[Stored records]
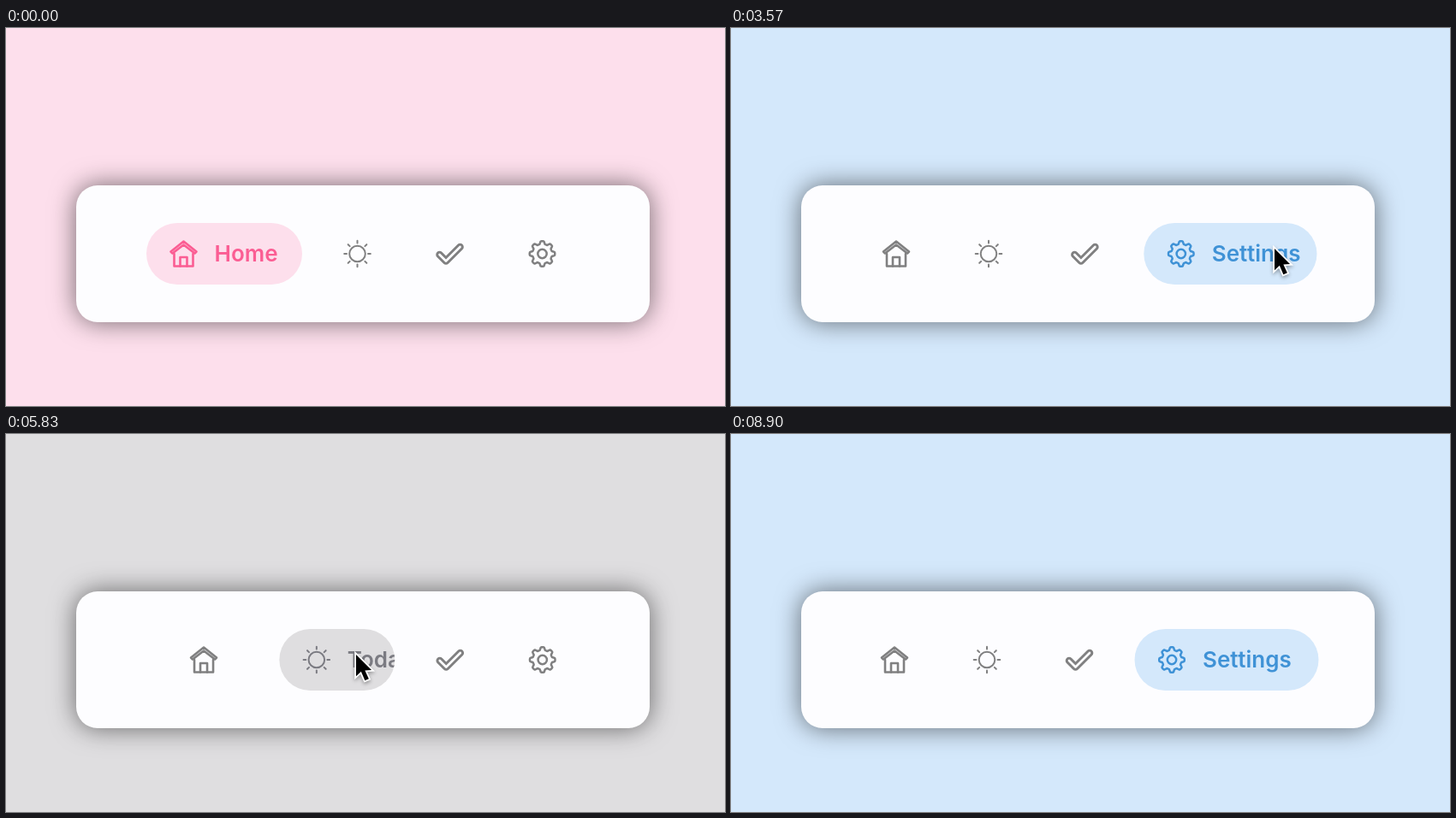
An HTML page with a canvas for the animation above (8930 ms loop, 840 by 442 pixels).

```html
<!DOCTYPE html>
<html lang="en">
<head>
<meta charset="utf-8">
<title>Tab bar</title>
<style>
  html, body { margin: 0; width: 100%; height: 100%; overflow: hidden; }
  canvas { display: block; }
</style>
</head>
<body>
<canvas id="stage" width="840" height="442"></canvas>
<script>
const ctx = document.getElementById('stage').getContext('2d');
const LOOP = 8930, MORPH = 500;
const CENTER = { x: 417, y: 264 };
const COLLAPSED = 87, GAP = 21, PILL_H = 72;
const IDLE = '#808081', WHITE = '#fdfdff';
const STAY = 350, PACE = 2.4; // pointer rest after a click in ms, travel in ms per pixel

// aim: where the pointer tip clicks the tab
const home = { label: 'Home', width: 182, bg: '#fddfec', ink: '#fb5d93', icon: house, aim: [193, 258] };
const today = { label: 'Today', width: 183, bg: '#dfdee0', ink: '#7b7b82', icon: sun, aim: [409, 258] };
const done = { label: 'Done', width: 175, bg: '#fce2e6', ink: '#f3696c', icon: check, aim: [529, 251] };
const settings = { label: 'Settings', width: 215, bg: '#d4e8fb', ink: '#3f92d6', icon: gear, aim: [635, 258] };
const tabs = [home, today, done, settings];

const clicks = [
  { t: 1493, tab: today }, { t: 2530, tab: done }, { t: 3400, tab: settings },
  { t: 4800, tab: home }, { t: 5760, tab: today }, { t: 6464, tab: done },
  { t: 7150, tab: settings, stay: 900 }
];
const stops = [
  { t: 0, aim: [470, -50] },
  ...clicks.map(c => ({ ...c, aim: c.tab.aim })),
  { t: LOOP, aim: [800, 460] }
];

const clamp = v => Math.max(0, Math.min(1, v));
const mix = (a, b, k) => a + (b - a) * k;
const smooth = k => k * k * (3 - 2 * k);

function backOut(k) {
  const s = 1.25, u = k - 1;
  return 1 + (s + 1) * u ** 3 + s * u * u;
}

function fillRound(x, y, w, h, r, color) {
  ctx.fillStyle = color;
  ctx.beginPath();
  ctx.roundRect(x, y, w, h, r);
  ctx.fill();
}

function strokeLine(points, close) {
  ctx.beginPath();
  points.forEach(([x, y]) => ctx.lineTo(x, y));
  if (close) ctx.closePath();
  ctx.stroke();
}

function ring(r) {
  ctx.beginPath();
  ctx.arc(0, 0, r, 0, Math.PI * 2);
  ctx.stroke();
}

function house() {
  const roof = [[0, -14.5], [15, -2.5], [13, -0.5], [0, -10.5], [-13, -0.5], [-15, -2.5]];
  const arch = (half, top) => [[-half, 14.5], [-half, top], [half, top], [half, 14.5]];
  ctx.lineWidth = 2.6;
  strokeLine(roof, true);
  strokeLine([[-11, 0], [-11, 14.5], [11, 14.5], [11, 0]]);
  strokeLine(arch(4, 4));
}

function sun() {
  ctx.lineWidth = 2;
  ring(9.3);
  for (let i = 0; i < 8; i++) {
    const c = Math.cos(i * Math.PI / 4), s = Math.sin(i * Math.PI / 4);
    strokeLine([[c * 12.5, s * 12.5], [c * 15.3, s * 15.3]]);
  }
}

function check(ink, fill) {
  const path = [[-12, 1], [-4.5, 8.5], [12, -8]];
  ctx.lineWidth = 8.6;
  strokeLine(path);
  ctx.strokeStyle = fill;
  ctx.lineWidth = 2.6;
  strokeLine(path);
}

function gear() {
  ctx.lineWidth = 2.5;
  const edge = Array.from({ length: 96 }, (_, i) => {
    const a = i * Math.PI / 48;
    const r = 13.1 + 1.7 * Math.tanh(2.5 * Math.cos(8 * a));
    return [r * Math.cos(a), r * Math.sin(a)];
  });
  strokeLine(edge, true);
  ring(5.2);
}

function drawBackdrop(color) {
  ctx.fillStyle = color;
  ctx.fillRect(0, 0, 840, 442);
  ctx.save();
  ctx.shadowColor = 'rgba(0,0,0,.55)';
  ctx.shadowBlur = 30;
  fillRound(82, 184, 670, 160, 25, WHITE);
  ctx.restore();
}

function drawTab(tab, x, width, active) {
  const iconX = active ? x + COLLAPSED / 2 : x + width / 2;
  const ink = active ? tab.ink : IDLE;
  ctx.save();
  if (active) {
    fillRound(x, CENTER.y - PILL_H / 2, width, PILL_H, PILL_H / 2, tab.bg);
    ctx.clip();
    ctx.fillStyle = ink;
    ctx.font = '600 26px Inter, sans-serif';
    ctx.fillText(tab.label, iconX + 36, 273);
  }
  ctx.translate(iconX, CENTER.y);
  ctx.strokeStyle = ink;
  ctx.lineCap = ctx.lineJoin = 'round';
  tab.icon(ink, active ? tab.bg : WHITE);
  ctx.restore();
}

// Each leg starts after a rest; moves to the left swing through the lower stage.
function pointerAt(t) {
  const i = stops.findLastIndex(s => t >= s.t + (s.stay ?? STAY));
  if (i < 0) return stops[0].aim;
  const from = stops[i], to = stops[i + 1];
  if (!to) return from.aim;
  const [x0, y0] = from.aim, [x1, y1] = to.aim;
  const distance = Math.hypot(x1 - x0, y1 - y0);
  const start = from.t + (from.stay ?? STAY);
  const k = smooth(clamp((t - start) / Math.min(distance * PACE, to.t - 60 - start)));
  const sag = x1 < x0 && i > 0 ? 0.35 * distance * Math.sin(Math.PI * k) : 0;
  return [mix(x0, x1, k), mix(y0, y1, k) + sag];
}

function drawPointer(t) {
  ctx.save();
  ctx.translate(...pointerAt(t));
  ctx.scale(0.9, 0.9);
  ctx.beginPath();
  [[0, 0], [0, 28], [6.5, 22], [11.5, 33.5], [16.5, 31.5], [11.5, 20.5], [20, 20]]
    .forEach(([x, y]) => ctx.lineTo(x, y));
  ctx.closePath();
  ctx.lineWidth = 4;
  ctx.strokeStyle = '#fff';
  ctx.shadowColor = 'rgba(0,0,0,.35)';
  ctx.shadowBlur = 4;
  ctx.shadowOffsetY = 2;
  ctx.stroke();
  ctx.shadowColor = 'transparent';
  ctx.fillStyle = '#000';
  ctx.fill();
  ctx.restore();
}

function draw(t) {
  const step = clicks.findLastIndex(c => c.t <= t);
  const current = clicks[step]?.tab ?? home;
  const previous = clicks[step - 1]?.tab ?? home;
  const p = step < 0 ? 1 : backOut(clamp((t - clicks[step].t) / MORPH));

  const widths = tabs.map(tab => {
    const share = tab === current ? p : tab === previous ? 1 - p : 0;
    return mix(COLLAPSED, tab.width, share);
  });
  const total = widths.reduce((a, b) => a + b) + GAP * (tabs.length - 1);

  drawBackdrop(current.bg);
  let x = CENTER.x - total / 2;
  tabs.forEach((tab, i) => {
    drawTab(tab, x, widths[i], tab === current);
    x += widths[i] + GAP;
  });
  drawPointer(t);
}

const began = performance.now();
function frame() {
  draw((performance.now() - began) % LOOP);
  requestAnimationFrame(frame);
}
frame();
</script>
</body>
</html>
```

* [Exercise prompt]
Where a line in the records above includes the string "strokeLine", show it.

* [Exercise answer]
function strokeLine(points, close) {
  strokeLine(roof, true);
  strokeLine([[-11, 0], [-11, 14.5], [11, 14.5], [11, 0]]);
  strokeLine(arch(4, 4));
    strokeLine([[c * 12.5, s * 12.5], [c * 15.3, s * 15.3]]);
  strokeLine(path);
  strokeLine(path);
  strokeLine(edge, true);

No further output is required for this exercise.